Segment Start: RECORDS FOR THE EXERCISE
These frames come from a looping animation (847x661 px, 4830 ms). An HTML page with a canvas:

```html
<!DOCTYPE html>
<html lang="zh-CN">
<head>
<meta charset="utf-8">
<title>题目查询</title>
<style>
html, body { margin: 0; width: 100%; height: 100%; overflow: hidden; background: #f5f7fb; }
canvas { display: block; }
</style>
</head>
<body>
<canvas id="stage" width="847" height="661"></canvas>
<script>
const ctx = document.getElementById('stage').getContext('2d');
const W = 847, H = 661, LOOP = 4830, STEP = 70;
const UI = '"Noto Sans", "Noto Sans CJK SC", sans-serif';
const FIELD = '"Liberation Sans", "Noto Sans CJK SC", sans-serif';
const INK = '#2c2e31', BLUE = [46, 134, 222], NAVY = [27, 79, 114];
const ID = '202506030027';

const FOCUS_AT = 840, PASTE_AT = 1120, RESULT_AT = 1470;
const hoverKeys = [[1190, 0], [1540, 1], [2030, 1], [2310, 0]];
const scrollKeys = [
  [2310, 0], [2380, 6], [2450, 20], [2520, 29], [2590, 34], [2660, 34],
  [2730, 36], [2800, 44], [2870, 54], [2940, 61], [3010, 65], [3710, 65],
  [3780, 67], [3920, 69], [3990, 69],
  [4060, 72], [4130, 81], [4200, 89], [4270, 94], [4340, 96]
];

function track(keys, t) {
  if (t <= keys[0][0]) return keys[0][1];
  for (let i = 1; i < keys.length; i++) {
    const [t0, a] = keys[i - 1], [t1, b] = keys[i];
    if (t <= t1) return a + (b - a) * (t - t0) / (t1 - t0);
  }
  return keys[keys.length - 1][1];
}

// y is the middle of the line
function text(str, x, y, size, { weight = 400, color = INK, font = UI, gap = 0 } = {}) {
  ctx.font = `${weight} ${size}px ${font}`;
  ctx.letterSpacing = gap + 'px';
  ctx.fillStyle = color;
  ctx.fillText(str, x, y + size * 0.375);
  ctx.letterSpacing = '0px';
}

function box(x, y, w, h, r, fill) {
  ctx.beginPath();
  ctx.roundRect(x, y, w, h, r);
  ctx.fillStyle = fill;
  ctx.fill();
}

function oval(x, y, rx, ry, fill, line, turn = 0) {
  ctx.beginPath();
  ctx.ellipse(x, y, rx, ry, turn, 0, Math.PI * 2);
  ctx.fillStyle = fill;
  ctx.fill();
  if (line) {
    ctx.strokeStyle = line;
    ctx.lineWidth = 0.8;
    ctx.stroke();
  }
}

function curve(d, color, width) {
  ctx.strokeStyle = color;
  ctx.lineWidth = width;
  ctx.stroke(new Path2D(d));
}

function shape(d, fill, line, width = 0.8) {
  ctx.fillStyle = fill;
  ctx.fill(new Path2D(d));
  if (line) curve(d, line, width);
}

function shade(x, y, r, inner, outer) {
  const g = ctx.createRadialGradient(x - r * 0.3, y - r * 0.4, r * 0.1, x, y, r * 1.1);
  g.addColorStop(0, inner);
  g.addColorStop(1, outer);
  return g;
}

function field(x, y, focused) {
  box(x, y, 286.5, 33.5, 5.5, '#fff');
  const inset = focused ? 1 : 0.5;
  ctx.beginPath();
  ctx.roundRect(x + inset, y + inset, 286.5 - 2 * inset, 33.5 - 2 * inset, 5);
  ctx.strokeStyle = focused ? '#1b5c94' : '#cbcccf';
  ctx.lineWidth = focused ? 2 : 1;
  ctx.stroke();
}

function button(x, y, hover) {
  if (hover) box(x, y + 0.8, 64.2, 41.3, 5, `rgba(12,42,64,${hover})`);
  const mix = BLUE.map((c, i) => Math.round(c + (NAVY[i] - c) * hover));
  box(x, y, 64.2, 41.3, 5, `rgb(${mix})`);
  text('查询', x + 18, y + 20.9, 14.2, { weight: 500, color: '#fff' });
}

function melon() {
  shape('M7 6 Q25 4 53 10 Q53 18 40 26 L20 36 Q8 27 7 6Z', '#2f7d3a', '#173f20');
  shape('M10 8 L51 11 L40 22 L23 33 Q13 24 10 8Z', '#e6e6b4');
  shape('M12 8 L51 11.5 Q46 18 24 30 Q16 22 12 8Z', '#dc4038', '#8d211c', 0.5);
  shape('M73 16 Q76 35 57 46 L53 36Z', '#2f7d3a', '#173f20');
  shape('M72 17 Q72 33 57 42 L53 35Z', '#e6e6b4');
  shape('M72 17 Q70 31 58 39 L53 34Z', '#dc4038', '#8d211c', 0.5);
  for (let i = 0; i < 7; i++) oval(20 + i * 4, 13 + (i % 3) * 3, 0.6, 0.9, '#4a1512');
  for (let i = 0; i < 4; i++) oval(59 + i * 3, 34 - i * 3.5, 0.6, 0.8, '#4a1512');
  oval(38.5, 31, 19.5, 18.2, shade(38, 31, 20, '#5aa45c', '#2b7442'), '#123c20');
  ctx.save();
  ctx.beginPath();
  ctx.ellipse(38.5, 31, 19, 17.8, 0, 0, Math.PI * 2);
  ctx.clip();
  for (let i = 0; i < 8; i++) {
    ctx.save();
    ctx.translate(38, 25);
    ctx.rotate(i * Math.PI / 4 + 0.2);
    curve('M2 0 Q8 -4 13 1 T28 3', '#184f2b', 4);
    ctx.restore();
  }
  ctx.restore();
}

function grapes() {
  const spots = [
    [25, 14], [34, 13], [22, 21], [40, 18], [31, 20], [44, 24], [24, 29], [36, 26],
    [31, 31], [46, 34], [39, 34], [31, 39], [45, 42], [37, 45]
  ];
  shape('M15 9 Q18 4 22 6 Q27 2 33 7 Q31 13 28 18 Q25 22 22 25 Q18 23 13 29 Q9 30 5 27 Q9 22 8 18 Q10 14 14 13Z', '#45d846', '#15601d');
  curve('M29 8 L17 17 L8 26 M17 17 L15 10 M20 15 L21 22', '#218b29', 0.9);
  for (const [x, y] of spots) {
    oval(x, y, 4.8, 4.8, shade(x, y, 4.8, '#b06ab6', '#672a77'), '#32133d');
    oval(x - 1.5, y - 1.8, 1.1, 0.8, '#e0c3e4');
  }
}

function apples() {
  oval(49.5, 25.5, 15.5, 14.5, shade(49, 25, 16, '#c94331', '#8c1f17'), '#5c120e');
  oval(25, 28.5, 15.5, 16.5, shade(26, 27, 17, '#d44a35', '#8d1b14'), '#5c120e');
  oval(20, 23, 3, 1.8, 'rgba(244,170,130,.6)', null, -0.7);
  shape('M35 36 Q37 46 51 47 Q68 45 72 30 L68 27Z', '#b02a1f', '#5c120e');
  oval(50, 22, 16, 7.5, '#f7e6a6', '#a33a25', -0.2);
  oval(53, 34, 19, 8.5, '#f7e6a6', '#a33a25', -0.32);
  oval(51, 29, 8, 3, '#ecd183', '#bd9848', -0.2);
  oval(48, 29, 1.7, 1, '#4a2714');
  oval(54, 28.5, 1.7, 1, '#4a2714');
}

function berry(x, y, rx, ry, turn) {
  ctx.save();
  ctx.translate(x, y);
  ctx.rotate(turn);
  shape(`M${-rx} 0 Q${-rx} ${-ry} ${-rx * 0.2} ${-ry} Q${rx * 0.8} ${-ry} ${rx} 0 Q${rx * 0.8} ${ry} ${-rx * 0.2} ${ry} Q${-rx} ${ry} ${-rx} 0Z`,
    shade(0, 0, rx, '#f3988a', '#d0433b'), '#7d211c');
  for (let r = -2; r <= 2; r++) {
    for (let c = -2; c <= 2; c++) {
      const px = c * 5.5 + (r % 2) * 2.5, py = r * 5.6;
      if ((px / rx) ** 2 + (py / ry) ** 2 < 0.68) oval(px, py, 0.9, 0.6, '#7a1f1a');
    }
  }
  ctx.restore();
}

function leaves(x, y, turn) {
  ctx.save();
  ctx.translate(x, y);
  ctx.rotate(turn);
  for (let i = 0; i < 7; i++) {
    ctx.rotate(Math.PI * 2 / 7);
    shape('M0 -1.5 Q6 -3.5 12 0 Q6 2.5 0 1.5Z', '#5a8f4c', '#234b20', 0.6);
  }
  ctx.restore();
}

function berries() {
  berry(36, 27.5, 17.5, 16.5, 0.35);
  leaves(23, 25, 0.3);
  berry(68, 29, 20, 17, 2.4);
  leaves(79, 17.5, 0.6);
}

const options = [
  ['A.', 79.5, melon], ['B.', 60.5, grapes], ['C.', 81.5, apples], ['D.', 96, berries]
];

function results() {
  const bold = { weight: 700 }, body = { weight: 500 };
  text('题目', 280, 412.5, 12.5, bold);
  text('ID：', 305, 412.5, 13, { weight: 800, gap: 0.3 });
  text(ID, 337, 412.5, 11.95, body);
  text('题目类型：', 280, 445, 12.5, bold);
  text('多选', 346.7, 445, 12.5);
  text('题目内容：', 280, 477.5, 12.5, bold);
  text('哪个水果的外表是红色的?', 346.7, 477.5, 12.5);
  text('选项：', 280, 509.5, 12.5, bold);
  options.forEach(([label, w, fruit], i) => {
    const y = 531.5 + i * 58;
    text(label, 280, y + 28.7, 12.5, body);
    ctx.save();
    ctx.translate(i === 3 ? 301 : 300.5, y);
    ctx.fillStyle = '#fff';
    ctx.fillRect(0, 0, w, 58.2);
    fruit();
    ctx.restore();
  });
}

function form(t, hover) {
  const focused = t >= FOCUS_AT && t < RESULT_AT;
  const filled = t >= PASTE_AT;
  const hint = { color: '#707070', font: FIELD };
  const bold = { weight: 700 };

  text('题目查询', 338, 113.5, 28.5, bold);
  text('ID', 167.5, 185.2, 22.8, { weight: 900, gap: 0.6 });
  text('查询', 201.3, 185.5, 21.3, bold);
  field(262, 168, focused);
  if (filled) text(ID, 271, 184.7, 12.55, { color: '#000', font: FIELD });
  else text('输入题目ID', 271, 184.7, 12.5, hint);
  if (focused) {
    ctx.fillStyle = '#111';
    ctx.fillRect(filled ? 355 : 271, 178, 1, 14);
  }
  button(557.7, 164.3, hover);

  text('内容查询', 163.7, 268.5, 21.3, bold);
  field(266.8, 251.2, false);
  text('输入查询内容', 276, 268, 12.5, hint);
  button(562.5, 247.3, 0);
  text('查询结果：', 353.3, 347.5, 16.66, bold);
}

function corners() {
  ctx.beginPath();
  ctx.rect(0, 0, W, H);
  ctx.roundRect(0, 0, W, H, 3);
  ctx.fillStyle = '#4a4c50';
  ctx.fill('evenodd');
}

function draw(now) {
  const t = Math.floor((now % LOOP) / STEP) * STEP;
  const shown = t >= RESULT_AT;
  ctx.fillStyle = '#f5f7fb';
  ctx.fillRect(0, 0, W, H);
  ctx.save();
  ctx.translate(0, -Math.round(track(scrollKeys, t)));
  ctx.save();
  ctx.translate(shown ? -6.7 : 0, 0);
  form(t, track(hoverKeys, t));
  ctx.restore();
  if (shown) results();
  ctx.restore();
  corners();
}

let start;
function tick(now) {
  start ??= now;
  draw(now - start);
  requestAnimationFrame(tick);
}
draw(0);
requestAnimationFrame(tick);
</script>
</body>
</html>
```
Segment End: RECORDS FOR THE EXERCISE
# EXERCISE
Wherever the string "rotate" appears in the entries above, return the line it appears on.

# RESPONSE AREA
    ctx.rotate(i * Math.PI / 4 + 0.2);
  ctx.rotate(turn);
  ctx.rotate(turn);
    ctx.rotate(Math.PI * 2 / 7);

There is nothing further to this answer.